### Problem description
In the records below, work out how many lines hold the word "color". Report the number alone.

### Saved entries
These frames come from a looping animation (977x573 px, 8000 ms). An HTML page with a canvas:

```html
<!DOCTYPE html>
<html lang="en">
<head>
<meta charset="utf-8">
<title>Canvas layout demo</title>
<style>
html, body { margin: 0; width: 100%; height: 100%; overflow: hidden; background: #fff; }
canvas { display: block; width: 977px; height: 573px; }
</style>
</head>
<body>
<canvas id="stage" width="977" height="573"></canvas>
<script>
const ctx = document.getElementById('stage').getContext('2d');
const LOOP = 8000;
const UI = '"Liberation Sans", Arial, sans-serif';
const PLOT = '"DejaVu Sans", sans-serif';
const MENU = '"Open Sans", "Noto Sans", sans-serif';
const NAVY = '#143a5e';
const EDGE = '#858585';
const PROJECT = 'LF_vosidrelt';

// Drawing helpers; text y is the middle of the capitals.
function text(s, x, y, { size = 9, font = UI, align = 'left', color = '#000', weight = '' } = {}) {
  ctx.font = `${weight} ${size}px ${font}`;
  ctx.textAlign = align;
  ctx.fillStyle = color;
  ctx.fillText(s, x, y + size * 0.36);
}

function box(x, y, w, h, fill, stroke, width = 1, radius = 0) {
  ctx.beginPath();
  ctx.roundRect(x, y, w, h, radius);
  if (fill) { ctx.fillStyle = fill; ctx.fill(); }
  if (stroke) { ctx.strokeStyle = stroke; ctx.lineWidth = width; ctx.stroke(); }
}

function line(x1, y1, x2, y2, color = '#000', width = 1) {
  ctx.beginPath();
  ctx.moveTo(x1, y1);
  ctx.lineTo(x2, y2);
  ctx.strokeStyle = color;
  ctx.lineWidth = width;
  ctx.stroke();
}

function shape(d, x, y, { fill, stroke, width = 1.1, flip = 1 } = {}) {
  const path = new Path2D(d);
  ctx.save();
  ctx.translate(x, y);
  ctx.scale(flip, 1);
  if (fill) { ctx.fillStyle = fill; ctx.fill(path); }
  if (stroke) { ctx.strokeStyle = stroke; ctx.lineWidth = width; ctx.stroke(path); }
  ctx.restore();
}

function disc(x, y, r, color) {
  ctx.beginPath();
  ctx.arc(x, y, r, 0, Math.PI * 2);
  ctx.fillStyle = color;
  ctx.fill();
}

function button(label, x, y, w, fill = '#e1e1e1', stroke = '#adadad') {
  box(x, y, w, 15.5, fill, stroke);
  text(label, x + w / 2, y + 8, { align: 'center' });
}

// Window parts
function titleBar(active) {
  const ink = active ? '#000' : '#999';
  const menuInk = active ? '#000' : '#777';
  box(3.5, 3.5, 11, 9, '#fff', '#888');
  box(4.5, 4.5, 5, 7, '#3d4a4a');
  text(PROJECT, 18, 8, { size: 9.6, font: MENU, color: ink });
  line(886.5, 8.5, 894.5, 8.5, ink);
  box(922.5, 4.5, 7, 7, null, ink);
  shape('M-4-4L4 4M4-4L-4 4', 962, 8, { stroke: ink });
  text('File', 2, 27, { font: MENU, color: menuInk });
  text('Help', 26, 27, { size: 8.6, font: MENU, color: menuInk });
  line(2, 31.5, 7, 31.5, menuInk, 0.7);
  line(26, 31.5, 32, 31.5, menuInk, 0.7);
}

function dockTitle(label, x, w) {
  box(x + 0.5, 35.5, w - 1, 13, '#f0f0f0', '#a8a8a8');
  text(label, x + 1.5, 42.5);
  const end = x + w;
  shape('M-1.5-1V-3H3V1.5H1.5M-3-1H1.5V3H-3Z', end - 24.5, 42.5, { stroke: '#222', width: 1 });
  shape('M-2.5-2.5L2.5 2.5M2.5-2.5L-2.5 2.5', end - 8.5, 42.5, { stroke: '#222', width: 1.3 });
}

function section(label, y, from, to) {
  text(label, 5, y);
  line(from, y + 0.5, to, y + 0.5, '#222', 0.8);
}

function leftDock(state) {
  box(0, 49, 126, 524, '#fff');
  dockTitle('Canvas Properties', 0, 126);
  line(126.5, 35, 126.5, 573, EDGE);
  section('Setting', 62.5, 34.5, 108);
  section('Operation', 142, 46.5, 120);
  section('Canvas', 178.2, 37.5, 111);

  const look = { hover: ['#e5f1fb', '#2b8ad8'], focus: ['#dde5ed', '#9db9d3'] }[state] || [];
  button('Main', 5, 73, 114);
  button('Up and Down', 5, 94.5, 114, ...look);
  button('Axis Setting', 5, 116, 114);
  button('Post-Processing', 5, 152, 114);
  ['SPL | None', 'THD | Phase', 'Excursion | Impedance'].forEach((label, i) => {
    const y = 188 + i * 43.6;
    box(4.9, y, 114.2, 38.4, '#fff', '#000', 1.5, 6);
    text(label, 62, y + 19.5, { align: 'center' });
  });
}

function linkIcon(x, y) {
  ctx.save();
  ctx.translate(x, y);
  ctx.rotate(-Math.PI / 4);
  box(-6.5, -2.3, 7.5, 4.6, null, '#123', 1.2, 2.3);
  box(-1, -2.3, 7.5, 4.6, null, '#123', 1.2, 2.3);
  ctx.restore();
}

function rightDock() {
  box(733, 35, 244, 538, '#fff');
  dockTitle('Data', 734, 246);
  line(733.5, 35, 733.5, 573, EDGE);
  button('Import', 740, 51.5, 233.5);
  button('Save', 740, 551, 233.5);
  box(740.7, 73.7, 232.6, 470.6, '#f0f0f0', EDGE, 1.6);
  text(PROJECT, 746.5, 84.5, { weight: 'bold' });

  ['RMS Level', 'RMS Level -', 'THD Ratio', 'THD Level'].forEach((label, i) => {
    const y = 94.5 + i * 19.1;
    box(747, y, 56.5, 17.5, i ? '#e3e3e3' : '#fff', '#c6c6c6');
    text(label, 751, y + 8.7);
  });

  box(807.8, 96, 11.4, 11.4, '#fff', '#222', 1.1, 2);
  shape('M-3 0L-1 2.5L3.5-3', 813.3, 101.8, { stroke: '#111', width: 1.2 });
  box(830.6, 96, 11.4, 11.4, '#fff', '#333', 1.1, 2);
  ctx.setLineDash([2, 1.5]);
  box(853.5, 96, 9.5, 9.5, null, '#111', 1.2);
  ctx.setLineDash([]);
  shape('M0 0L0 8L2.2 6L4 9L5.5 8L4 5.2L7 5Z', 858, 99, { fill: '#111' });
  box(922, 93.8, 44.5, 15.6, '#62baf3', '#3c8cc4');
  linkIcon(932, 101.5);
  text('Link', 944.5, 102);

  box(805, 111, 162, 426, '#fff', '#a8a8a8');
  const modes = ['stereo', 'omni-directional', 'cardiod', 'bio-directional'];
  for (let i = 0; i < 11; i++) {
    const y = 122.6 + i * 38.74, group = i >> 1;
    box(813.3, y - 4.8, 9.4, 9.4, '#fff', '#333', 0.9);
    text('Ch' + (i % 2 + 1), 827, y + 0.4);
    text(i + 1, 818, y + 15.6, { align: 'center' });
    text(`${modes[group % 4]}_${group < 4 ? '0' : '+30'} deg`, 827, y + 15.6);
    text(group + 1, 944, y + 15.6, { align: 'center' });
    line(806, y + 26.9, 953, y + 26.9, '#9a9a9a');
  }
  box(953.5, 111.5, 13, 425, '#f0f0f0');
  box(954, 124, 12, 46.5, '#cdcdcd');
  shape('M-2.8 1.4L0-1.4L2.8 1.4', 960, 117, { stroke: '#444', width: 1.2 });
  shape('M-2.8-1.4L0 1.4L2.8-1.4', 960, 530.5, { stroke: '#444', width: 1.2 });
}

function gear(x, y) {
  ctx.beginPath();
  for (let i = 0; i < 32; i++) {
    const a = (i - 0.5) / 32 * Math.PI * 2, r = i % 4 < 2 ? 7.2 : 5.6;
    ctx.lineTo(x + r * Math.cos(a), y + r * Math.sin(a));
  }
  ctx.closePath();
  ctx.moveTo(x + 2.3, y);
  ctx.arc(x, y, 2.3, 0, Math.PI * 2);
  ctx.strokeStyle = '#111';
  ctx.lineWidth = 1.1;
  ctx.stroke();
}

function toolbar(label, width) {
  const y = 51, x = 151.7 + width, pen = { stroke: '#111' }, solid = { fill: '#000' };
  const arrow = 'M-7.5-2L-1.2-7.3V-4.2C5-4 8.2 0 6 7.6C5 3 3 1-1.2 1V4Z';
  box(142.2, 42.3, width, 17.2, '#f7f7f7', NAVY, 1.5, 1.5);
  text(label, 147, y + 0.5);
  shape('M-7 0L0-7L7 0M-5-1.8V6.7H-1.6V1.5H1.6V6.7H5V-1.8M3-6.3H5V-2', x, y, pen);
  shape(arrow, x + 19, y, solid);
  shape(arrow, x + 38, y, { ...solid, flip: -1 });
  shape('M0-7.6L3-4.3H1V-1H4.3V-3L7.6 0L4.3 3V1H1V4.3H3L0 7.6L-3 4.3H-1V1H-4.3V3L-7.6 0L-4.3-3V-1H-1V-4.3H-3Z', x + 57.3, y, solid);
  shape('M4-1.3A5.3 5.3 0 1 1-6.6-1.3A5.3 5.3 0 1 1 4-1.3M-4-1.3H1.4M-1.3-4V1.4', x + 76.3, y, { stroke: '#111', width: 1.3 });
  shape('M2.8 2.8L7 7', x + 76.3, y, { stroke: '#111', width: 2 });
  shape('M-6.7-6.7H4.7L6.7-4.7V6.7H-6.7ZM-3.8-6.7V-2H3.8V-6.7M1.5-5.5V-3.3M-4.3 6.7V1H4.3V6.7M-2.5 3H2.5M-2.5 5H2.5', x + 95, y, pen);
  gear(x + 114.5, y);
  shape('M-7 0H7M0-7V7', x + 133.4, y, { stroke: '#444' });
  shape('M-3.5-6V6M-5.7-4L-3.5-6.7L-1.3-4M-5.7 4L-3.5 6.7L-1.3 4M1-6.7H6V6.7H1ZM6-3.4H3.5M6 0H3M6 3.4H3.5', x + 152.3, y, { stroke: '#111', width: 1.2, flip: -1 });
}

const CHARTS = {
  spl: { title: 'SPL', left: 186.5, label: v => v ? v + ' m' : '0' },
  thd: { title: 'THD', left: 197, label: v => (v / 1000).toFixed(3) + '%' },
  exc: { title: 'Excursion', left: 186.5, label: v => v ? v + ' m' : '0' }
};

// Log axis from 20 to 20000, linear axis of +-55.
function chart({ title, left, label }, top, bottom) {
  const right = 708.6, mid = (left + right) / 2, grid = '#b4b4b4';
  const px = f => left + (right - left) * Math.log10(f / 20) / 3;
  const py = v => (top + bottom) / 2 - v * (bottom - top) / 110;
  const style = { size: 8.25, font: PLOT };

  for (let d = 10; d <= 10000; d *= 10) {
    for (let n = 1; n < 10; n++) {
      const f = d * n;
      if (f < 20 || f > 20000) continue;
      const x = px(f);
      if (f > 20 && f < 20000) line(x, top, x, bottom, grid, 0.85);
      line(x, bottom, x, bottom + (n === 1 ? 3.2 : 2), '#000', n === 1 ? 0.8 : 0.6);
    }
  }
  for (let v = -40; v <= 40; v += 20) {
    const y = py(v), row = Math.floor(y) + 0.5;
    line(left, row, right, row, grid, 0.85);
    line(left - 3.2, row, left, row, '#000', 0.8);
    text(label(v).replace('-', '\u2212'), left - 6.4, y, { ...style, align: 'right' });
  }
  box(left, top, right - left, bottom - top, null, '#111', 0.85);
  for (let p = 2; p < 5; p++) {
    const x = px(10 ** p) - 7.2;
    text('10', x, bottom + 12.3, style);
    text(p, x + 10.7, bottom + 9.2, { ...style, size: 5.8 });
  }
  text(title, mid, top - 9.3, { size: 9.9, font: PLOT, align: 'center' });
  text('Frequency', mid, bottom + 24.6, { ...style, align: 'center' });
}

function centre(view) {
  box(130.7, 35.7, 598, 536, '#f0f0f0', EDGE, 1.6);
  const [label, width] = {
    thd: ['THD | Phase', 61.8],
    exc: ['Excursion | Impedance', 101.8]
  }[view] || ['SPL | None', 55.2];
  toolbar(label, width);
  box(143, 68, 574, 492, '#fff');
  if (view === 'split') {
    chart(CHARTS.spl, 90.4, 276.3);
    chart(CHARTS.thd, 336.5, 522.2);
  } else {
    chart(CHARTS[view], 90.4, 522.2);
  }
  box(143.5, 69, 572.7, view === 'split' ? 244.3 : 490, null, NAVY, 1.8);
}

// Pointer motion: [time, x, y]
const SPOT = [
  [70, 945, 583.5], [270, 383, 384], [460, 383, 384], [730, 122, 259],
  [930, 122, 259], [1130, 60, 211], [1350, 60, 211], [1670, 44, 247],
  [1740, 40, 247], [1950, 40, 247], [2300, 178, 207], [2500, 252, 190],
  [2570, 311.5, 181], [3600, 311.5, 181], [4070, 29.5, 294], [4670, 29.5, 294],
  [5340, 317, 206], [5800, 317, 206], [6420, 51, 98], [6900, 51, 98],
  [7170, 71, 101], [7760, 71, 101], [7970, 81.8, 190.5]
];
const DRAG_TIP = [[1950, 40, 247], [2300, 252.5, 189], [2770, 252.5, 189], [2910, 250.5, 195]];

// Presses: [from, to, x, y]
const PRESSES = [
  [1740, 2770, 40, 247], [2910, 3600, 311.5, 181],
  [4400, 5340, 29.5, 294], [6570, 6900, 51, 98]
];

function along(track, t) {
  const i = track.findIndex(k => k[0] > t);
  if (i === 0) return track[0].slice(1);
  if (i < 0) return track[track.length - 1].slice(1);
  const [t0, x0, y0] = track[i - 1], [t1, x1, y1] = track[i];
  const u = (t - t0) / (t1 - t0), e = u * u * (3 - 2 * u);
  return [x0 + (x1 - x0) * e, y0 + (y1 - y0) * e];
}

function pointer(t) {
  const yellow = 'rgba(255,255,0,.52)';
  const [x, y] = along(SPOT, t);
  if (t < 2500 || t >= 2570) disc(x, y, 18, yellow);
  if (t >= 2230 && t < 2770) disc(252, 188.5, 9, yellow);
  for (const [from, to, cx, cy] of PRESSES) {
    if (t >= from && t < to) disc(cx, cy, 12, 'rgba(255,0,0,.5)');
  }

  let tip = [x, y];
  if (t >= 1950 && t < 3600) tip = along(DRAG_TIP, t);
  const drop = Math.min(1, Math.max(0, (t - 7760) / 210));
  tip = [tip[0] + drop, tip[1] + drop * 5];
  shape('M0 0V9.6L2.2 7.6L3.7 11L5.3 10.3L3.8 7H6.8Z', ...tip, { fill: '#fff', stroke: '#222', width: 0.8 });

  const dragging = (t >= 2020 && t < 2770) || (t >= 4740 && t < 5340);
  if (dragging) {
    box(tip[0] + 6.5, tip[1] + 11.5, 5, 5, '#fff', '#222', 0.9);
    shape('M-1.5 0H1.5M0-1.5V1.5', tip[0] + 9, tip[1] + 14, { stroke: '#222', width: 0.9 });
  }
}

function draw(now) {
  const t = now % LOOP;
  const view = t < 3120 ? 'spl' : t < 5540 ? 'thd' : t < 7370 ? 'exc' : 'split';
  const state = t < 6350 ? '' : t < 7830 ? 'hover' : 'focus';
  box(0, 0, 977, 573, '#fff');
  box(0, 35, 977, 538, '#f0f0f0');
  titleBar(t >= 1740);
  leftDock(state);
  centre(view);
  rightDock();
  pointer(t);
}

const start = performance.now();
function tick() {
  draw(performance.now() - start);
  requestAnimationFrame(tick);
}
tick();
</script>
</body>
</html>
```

### Answer section
9